Which lines of the records contain "spot"? Collect every one of them.

___ RECORDS FOR THIS EXERCISE ___

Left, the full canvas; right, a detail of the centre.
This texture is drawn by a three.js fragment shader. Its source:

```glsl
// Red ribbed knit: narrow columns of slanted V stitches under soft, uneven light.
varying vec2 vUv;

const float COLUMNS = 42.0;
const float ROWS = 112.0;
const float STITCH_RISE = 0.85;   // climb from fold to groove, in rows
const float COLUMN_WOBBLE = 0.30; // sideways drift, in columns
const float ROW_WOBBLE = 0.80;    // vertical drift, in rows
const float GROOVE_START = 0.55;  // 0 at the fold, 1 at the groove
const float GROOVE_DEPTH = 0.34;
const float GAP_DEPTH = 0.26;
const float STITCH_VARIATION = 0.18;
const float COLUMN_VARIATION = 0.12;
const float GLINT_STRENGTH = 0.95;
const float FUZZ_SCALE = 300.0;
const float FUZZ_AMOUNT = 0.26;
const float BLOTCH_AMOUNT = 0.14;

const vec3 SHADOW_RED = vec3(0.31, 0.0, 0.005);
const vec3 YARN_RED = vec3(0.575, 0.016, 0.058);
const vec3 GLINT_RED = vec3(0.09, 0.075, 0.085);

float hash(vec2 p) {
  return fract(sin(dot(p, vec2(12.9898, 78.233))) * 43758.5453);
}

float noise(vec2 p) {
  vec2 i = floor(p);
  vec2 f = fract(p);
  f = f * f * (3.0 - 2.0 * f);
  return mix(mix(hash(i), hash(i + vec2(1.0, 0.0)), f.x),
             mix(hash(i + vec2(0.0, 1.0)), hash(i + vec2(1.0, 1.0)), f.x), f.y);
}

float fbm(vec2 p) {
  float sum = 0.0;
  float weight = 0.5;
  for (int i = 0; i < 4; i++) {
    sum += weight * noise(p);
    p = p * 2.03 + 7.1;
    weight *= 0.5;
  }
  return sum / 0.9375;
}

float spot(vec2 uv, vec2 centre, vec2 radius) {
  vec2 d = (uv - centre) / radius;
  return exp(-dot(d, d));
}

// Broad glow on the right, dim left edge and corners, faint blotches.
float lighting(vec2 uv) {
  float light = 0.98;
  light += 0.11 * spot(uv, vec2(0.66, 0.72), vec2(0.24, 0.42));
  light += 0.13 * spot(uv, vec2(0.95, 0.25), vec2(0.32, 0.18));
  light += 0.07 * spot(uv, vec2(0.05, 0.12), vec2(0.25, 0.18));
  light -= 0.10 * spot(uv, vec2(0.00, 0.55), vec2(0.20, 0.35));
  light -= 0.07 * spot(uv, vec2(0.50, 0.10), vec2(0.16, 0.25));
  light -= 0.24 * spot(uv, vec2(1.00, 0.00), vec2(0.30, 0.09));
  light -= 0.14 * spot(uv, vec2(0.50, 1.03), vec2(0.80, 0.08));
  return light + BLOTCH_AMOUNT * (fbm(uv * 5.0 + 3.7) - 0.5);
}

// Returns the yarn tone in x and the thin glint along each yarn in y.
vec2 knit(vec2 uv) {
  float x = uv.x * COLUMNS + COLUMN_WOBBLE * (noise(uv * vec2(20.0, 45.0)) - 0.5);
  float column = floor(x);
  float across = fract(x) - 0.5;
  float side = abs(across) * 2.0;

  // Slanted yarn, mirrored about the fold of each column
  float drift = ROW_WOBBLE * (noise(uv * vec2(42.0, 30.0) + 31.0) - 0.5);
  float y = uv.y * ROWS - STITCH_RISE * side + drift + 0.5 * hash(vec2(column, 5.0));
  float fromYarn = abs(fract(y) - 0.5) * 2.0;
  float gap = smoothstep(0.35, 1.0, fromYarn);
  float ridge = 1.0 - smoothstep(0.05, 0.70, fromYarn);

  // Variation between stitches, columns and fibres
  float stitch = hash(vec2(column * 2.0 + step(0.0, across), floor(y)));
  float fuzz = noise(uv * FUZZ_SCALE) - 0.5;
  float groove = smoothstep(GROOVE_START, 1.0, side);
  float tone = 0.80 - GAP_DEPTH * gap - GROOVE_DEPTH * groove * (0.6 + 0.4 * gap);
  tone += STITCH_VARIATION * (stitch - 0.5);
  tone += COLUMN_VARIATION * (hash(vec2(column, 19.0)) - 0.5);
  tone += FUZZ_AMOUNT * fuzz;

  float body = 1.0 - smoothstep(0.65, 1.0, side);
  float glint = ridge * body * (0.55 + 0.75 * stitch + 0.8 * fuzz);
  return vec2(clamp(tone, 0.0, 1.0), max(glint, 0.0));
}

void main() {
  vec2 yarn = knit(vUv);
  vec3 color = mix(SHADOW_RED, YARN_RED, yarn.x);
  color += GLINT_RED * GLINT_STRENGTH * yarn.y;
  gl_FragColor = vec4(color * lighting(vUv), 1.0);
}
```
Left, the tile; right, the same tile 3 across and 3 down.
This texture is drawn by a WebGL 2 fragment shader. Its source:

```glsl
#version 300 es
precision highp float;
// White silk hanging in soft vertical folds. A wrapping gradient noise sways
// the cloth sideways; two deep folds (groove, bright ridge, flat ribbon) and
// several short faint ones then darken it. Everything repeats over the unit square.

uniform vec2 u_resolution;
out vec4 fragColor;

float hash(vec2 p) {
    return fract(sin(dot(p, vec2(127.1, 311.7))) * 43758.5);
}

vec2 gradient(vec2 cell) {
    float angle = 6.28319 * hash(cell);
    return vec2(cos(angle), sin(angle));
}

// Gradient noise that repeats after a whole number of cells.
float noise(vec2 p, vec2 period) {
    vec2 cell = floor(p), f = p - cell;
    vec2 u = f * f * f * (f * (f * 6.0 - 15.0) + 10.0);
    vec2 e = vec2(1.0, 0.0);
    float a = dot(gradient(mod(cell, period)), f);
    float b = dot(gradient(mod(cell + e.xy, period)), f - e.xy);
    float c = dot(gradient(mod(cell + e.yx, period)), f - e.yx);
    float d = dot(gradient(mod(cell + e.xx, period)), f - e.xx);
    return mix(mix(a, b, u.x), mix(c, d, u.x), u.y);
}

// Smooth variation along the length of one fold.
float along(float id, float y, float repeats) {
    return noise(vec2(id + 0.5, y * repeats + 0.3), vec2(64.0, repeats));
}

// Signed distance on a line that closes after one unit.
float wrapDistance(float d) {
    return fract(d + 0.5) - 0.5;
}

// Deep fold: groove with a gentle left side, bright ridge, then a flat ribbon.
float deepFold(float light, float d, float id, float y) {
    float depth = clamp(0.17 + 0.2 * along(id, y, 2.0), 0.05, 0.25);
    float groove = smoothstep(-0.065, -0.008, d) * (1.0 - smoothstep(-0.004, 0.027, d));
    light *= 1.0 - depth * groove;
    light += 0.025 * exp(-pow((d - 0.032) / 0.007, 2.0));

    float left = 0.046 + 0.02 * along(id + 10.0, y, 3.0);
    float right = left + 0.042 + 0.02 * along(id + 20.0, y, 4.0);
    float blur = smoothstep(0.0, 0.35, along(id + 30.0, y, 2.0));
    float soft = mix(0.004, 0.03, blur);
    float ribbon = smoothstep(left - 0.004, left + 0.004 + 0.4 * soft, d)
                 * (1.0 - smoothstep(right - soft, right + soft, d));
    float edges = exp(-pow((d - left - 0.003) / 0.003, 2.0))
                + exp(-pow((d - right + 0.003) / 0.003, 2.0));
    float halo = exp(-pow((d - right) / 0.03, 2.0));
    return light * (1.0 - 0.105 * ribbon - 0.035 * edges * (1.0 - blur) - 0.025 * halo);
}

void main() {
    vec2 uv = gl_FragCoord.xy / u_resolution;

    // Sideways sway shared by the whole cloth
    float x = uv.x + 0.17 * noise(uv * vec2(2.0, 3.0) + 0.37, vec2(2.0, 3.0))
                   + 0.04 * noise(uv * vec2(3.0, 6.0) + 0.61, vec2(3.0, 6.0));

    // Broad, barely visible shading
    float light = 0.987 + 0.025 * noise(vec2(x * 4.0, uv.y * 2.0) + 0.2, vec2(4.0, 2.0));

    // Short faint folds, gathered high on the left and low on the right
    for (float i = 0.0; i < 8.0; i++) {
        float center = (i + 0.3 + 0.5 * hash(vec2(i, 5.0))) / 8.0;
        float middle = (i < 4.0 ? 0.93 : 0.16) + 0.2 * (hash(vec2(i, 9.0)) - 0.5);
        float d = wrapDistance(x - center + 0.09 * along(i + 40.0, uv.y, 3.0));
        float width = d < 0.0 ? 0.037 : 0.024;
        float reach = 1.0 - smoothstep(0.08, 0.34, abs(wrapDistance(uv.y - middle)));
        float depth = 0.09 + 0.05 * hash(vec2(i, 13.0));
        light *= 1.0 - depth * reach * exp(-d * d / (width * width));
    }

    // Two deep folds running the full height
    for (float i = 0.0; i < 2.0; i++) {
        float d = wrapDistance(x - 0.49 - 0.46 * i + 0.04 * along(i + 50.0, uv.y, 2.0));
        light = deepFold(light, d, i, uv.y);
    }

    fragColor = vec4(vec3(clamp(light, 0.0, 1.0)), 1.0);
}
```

___

▶ TASK OUTPUT
float spot(vec2 uv, vec2 centre, vec2 radius) {
  light += 0.11 * spot(uv, vec2(0.66, 0.72), vec2(0.24, 0.42));
  light += 0.13 * spot(uv, vec2(0.95, 0.25), vec2(0.32, 0.18));
  light += 0.07 * spot(uv, vec2(0.05, 0.12), vec2(0.25, 0.18));
  light -= 0.10 * spot(uv, vec2(0.00, 0.55), vec2(0.20, 0.35));
  light -= 0.07 * spot(uv, vec2(0.50, 0.10), vec2(0.16, 0.25));
  light -= 0.24 * spot(uv, vec2(1.00, 0.00), vec2(0.30, 0.09));
  light -= 0.14 * spot(uv, vec2(0.50, 1.03), vec2(0.80, 0.08));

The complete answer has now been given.